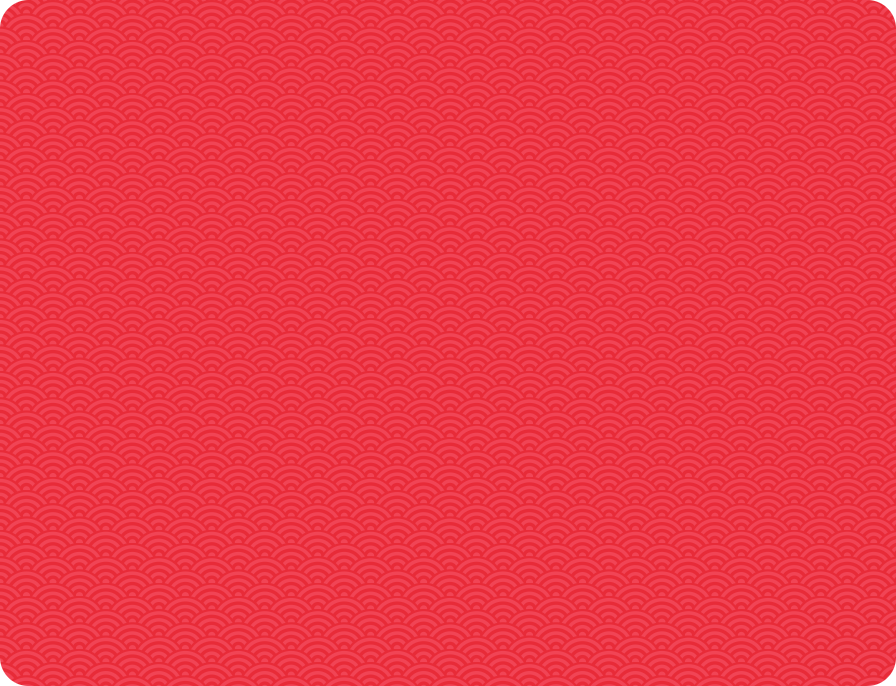
Reproduce this pattern procedurally as a Shadertoy shader.

```glsl
// Seigaiha waves: staggered rows of overlapping discs on a red card with rounded corners.
// Each disc carries concentric light rings around a dot; rows are painted from
// top to bottom, so every lower row hides the bottom half of the row above.

const float REPEATS_ACROSS = 16.92;   // wave widths across the canvas
const float ROW_STEP       = 0.25;    // row spacing, in wave widths
const float DISC_RADIUS    = 0.5;     // in wave widths
const float RING_PITCH     = 0.13;    // distance between light rings
const float RING_HALF      = 0.033;   // half the width of a light ring
const float DOT_CORE       = 0.035;   // radius of the innermost ring centre
const float CORNER_RADIUS  = 0.032;   // in canvas widths
const vec3  DEEP_RED  = vec3(0.91, 0.17, 0.22);
const vec3  LIGHT_RED = vec3(0.945, 0.265, 0.335);
const vec3  PAPER     = vec3(1.0);

// Coverage of a shape from its signed distance, one pixel soft.
float coverage(float dist, float pixel) {
    return clamp(0.5 - dist / pixel, 0.0, 1.0);
}

// Signed distance to the nearest light ring; the innermost one fills into a dot.
float ringDistance(float radius) {
    float turn = (max(radius, DOT_CORE) - DOT_CORE) / RING_PITCH;
    return abs(fract(turn + 0.5) - 0.5) * RING_PITCH - RING_HALF;
}

// Signed distance to a rectangle with rounded corners.
float roundedBox(vec2 p, vec2 halfSize, float corner) {
    vec2 q = abs(p) - halfSize + corner;
    return length(max(q, 0.0)) + min(max(q.x, q.y), 0.0) - corner;
}

// Amount of light red at p, with y pointing down.
float waves(vec2 p, float pixel) {
    float light = 0.0;
    float firstRow = floor(p.y / ROW_STEP) - 1.0;
    for (int i = 0; i < 4; i++) {
        float row = firstRow + float(i);
        float shift = 0.5 * mod(row, 2.0);
        vec2 local = vec2(fract(p.x - shift + 0.5) - 0.5, p.y - row * ROW_STEP);
        float radius = length(local);
        float ring = coverage(ringDistance(radius), pixel);
        light = mix(light, ring, coverage(radius - DISC_RADIUS, pixel));
    }
    return light;
}

void mainImage(out vec4 fragColor, in vec2 fragCoord) {
    // Canvas units: width 1, measured from the upper left
    float pixel = 1.0 / iResolution.x;
    vec2 size = vec2(1.0, iResolution.y * pixel);
    vec2 uv = vec2(fragCoord.x, iResolution.y - fragCoord.y) * pixel;

    // Wave pattern
    float light = waves(uv * REPEATS_ACROSS, pixel * REPEATS_ACROSS);
    vec3 color = mix(DEEP_RED, LIGHT_RED, light);

    // Rounded card edge
    float card = roundedBox(uv - 0.5 * size, 0.5 * size, CORNER_RADIUS);
    color = mix(PAPER, color, coverage(card, pixel));

    fragColor = vec4(color, 1.0);
}
```
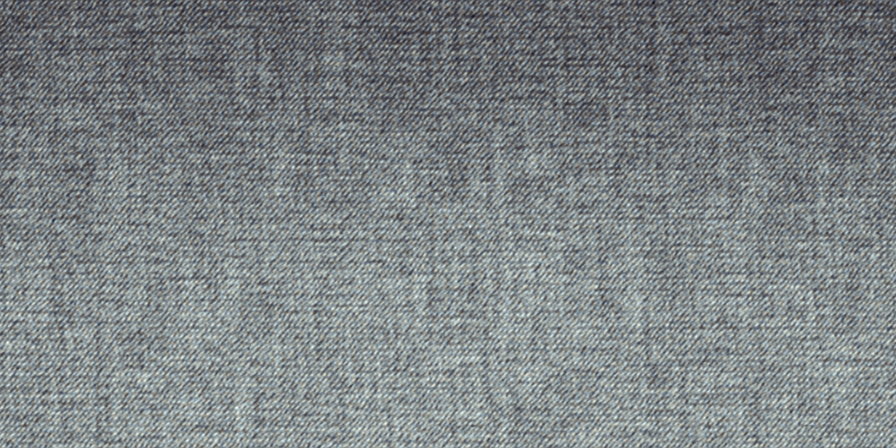
Reproduce this texture procedurally as a WebGL 1 fragment shader.

```glsl
precision highp float;
uniform vec2 u_resolution;

#define TWILL vec2(80.0, -64.0)
#define WEFT_ROWS 82.0
#define TWILL_DEPTH 0.120
#define DASH_VARIATION 0.21
#define THREAD_VARIATION 0.12
#define GRAIN 0.20
#define TINT 0.06
#define SHADOW_COLOR vec3(0.31, 0.308, 0.332)
#define LIGHT_COLOR vec3(0.74, 0.785, 0.77)

const float TAU = 6.28318;

vec2 gradientAt(vec2 cell) {
  float h = fract(sin(dot(cell, vec2(127.1, 311.7))) * 43758.55);
  return vec2(cos(h * TAU), sin(h * TAU));
}

float gradientNoise(vec2 p) {
  vec2 i = floor(p);
  vec2 f = p - i;
  vec2 w = f * f * f * (f * (f * 6.0 - 15.0) + 10.0);
  vec2 e = vec2(1.0, 0.0);
  float a = dot(gradientAt(i), f);
  float b = dot(gradientAt(i + e), f - e);
  float c = dot(gradientAt(i + e.yx), f - e.yx);
  float d = dot(gradientAt(i + e.xx), f - e.xx);
  return mix(mix(a, b, w.x), mix(c, d, w.x), w.y);
}

// Light falls off towards the top and the upper corners
float lighting(vec2 p, float aspect) {
  float side = p.x / aspect - 0.47;
  float level = mix(0.55, 0.365, smoothstep(0.3, 1.1, p.y));
  level += 0.02 * (1.0 - smoothstep(0.0, 0.5, p.y));
  return level - 0.11 * side * side + 0.025 * gradientNoise(p * 3.0 + 7.0);
}

// Diagonal ribs broken into short dashes by the weft
float weave(vec2 p) {
  float drift = 0.4 * gradientNoise(p * 9.0) + 0.35 * gradientNoise(p * 31.0);
  float rib = dot(p, TWILL) + drift;
  float row = p.y * WEFT_ROWS + 0.5 * drift;
  float ribWave = -cos(TAU * rib);
  float rowWave = -cos(TAU * row);
  float dash = gradientNoise(vec2(rib, row) + 0.37);
  return TWILL_DEPTH * (ribWave * (0.9 + 0.4 * rowWave) + 0.25 * rowWave)
       + DASH_VARIATION * dash;
}

// Uneven yarn: long warp streaks, weft lines and faint blotches
float yarn(vec2 p) {
  float warp = gradientNoise(p * vec2(75.0, 4.0) + 3.1)
             + 0.35 * gradientNoise(p * vec2(26.0, 2.0) + 9.7);
  float weft = gradientNoise(p * vec2(7.0, 80.0) + 17.3);
  return THREAD_VARIATION * (warp * 0.8 + weft)
       + 0.04 * gradientNoise(p * 18.0 + 41.0);
}

// Sparse dark knots and bright lint
float specks(vec2 p) {
  float knot = smoothstep(0.42, 0.62, gradientNoise(p * vec2(62.0, 70.0) + 53.0));
  float lint = smoothstep(0.46, 0.64, gradientNoise(p * vec2(90.0, 84.0) + 71.0));
  return 0.16 * lint - 0.18 * knot;
}

vec3 denim(vec2 p, float aspect) {
  float level = lighting(p, aspect) + weave(p) + yarn(p) + specks(p);
  level += GRAIN * gradientNoise(p * 140.0 + 23.0);
  float t = (level - SHADOW_COLOR.r) / (LIGHT_COLOR.r - SHADOW_COLOR.r);
  // Shadows between the ribs keep some light
  t = mix(t, max(t, 0.5 * t), 0.7);
  vec3 color = mix(SHADOW_COLOR, LIGHT_COLOR, t);
  color.gb += 0.010 * (1.0 - smoothstep(0.0, 0.5, abs(t - 0.5)));
  // Warm and cool fibres
  float warmth = gradientNoise(p * 88.0 + 31.0);
  return color + TINT * warmth * vec3(1.0, 0.1, -1.0);
}

void main() {
  float aspect = u_resolution.x / u_resolution.y;
  vec3 sum = vec3(0.0);
  // Supersampling keeps the fine weave smooth
  for (int j = 0; j < 3; j++) {
    for (int i = 0; i < 3; i++) {
      vec2 offset = (vec2(float(i), float(j)) - 1.0) / 3.0;
      sum += denim((gl_FragCoord.xy + offset) / u_resolution.y, aspect);
    }
  }
  gl_FragColor = vec4(clamp(sum / 9.0, 0.0, 1.0), 1.0);
}
```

────────────────

Action item:
Restate the material above word for word, dropping the pictures.

Answer to this problem:
Reproduce this pattern procedurally as a Shadertoy shader.

```glsl
// Seigaiha waves: staggered rows of overlapping discs on a red card with rounded corners.
// Each disc carries concentric light rings around a dot; rows are painted from
// top to bottom, so every lower row hides the bottom half of the row above.

const float REPEATS_ACROSS = 16.92;   // wave widths across the canvas
const float ROW_STEP       = 0.25;    // row spacing, in wave widths
const float DISC_RADIUS    = 0.5;     // in wave widths
const float RING_PITCH     = 0.13;    // distance between light rings
const float RING_HALF      = 0.033;   // half the width of a light ring
const float DOT_CORE       = 0.035;   // radius of the innermost ring centre
const float CORNER_RADIUS  = 0.032;   // in canvas widths
const vec3  DEEP_RED  = vec3(0.91, 0.17, 0.22);
const vec3  LIGHT_RED = vec3(0.945, 0.265, 0.335);
const vec3  PAPER     = vec3(1.0);

// Coverage of a shape from its signed distance, one pixel soft.
float coverage(float dist, float pixel) {
    return clamp(0.5 - dist / pixel, 0.0, 1.0);
}

// Signed distance to the nearest light ring; the innermost one fills into a dot.
float ringDistance(float radius) {
    float turn = (max(radius, DOT_CORE) - DOT_CORE) / RING_PITCH;
    return abs(fract(turn + 0.5) - 0.5) * RING_PITCH - RING_HALF;
}

// Signed distance to a rectangle with rounded corners.
float roundedBox(vec2 p, vec2 halfSize, float corner) {
    vec2 q = abs(p) - halfSize + corner;
    return length(max(q, 0.0)) + min(max(q.x, q.y), 0.0) - corner;
}

// Amount of light red at p, with y pointing down.
float waves(vec2 p, float pixel) {
    float light = 0.0;
    float firstRow = floor(p.y / ROW_STEP) - 1.0;
    for (int i = 0; i < 4; i++) {
        float row = firstRow + float(i);
        float shift = 0.5 * mod(row, 2.0);
        vec2 local = vec2(fract(p.x - shift + 0.5) - 0.5, p.y - row * ROW_STEP);
        float radius = length(local);
        float ring = coverage(ringDistance(radius), pixel);
        light = mix(light, ring, coverage(radius - DISC_RADIUS, pixel));
    }
    return light;
}

void mainImage(out vec4 fragColor, in vec2 fragCoord) {
    // Canvas units: width 1, measured from the upper left
    float pixel = 1.0 / iResolution.x;
    vec2 size = vec2(1.0, iResolution.y * pixel);
    vec2 uv = vec2(fragCoord.x, iResolution.y - fragCoord.y) * pixel;

    // Wave pattern
    float light = waves(uv * REPEATS_ACROSS, pixel * REPEATS_ACROSS);
    vec3 color = mix(DEEP_RED, LIGHT_RED, light);

    // Rounded card edge
    float card = roundedBox(uv - 0.5 * size, 0.5 * size, CORNER_RADIUS);
    color = mix(PAPER, color, coverage(card, pixel));

    fragColor = vec4(color, 1.0);
}
```
Reproduce this texture procedurally as a WebGL 1 fragment shader.

```glsl
precision highp float;
uniform vec2 u_resolution;

#define TWILL vec2(80.0, -64.0)
#define WEFT_ROWS 82.0
#define TWILL_DEPTH 0.120
#define DASH_VARIATION 0.21
#define THREAD_VARIATION 0.12
#define GRAIN 0.20
#define TINT 0.06
#define SHADOW_COLOR vec3(0.31, 0.308, 0.332)
#define LIGHT_COLOR vec3(0.74, 0.785, 0.77)

const float TAU = 6.28318;

vec2 gradientAt(vec2 cell) {
  float h = fract(sin(dot(cell, vec2(127.1, 311.7))) * 43758.55);
  return vec2(cos(h * TAU), sin(h * TAU));
}

float gradientNoise(vec2 p) {
  vec2 i = floor(p);
  vec2 f = p - i;
  vec2 w = f * f * f * (f * (f * 6.0 - 15.0) + 10.0);
  vec2 e = vec2(1.0, 0.0);
  float a = dot(gradientAt(i), f);
  float b = dot(gradientAt(i + e), f - e);
  float c = dot(gradientAt(i + e.yx), f - e.yx);
  float d = dot(gradientAt(i + e.xx), f - e.xx);
  return mix(mix(a, b, w.x), mix(c, d, w.x), w.y);
}

// Light falls off towards the top and the upper corners
float lighting(vec2 p, float aspect) {
  float side = p.x / aspect - 0.47;
  float level = mix(0.55, 0.365, smoothstep(0.3, 1.1, p.y));
  level += 0.02 * (1.0 - smoothstep(0.0, 0.5, p.y));
  return level - 0.11 * side * side + 0.025 * gradientNoise(p * 3.0 + 7.0);
}

// Diagonal ribs broken into short dashes by the weft
float weave(vec2 p) {
  float drift = 0.4 * gradientNoise(p * 9.0) + 0.35 * gradientNoise(p * 31.0);
  float rib = dot(p, TWILL) + drift;
  float row = p.y * WEFT_ROWS + 0.5 * drift;
  float ribWave = -cos(TAU * rib);
  float rowWave = -cos(TAU * row);
  float dash = gradientNoise(vec2(rib, row) + 0.37);
  return TWILL_DEPTH * (ribWave * (0.9 + 0.4 * rowWave) + 0.25 * rowWave)
       + DASH_VARIATION * dash;
}

// Uneven yarn: long warp streaks, weft lines and faint blotches
float yarn(vec2 p) {
  float warp = gradientNoise(p * vec2(75.0, 4.0) + 3.1)
             + 0.35 * gradientNoise(p * vec2(26.0, 2.0) + 9.7);
  float weft = gradientNoise(p * vec2(7.0, 80.0) + 17.3);
  return THREAD_VARIATION * (warp * 0.8 + weft)
       + 0.04 * gradientNoise(p * 18.0 + 41.0);
}

// Sparse dark knots and bright lint
float specks(vec2 p) {
  float knot = smoothstep(0.42, 0.62, gradientNoise(p * vec2(62.0, 70.0) + 53.0));
  float lint = smoothstep(0.46, 0.64, gradientNoise(p * vec2(90.0, 84.0) + 71.0));
  return 0.16 * lint - 0.18 * knot;
}

vec3 denim(vec2 p, float aspect) {
  float level = lighting(p, aspect) + weave(p) + yarn(p) + specks(p);
  level += GRAIN * gradientNoise(p * 140.0 + 23.0);
  float t = (level - SHADOW_COLOR.r) / (LIGHT_COLOR.r - SHADOW_COLOR.r);
  // Shadows between the ribs keep some light
  t = mix(t, max(t, 0.5 * t), 0.7);
  vec3 color = mix(SHADOW_COLOR, LIGHT_COLOR, t);
  color.gb += 0.010 * (1.0 - smoothstep(0.0, 0.5, abs(t - 0.5)));
  // Warm and cool fibres
  float warmth = gradientNoise(p * 88.0 + 31.0);
  return color + TINT * warmth * vec3(1.0, 0.1, -1.0);
}

void main() {
  float aspect = u_resolution.x / u_resolution.y;
  vec3 sum = vec3(0.0);
  // Supersampling keeps the fine weave smooth
  for (int j = 0; j < 3; j++) {
    for (int i = 0; i < 3; i++) {
      vec2 offset = (vec2(float(i), float(j)) - 1.0) / 3.0;
      sum += denim((gl_FragCoord.xy + offset) / u_resolution.y, aspect);
    }
  }
  gl_FragColor = vec4(clamp(sum / 9.0, 0.0, 1.0), 1.0);
}
```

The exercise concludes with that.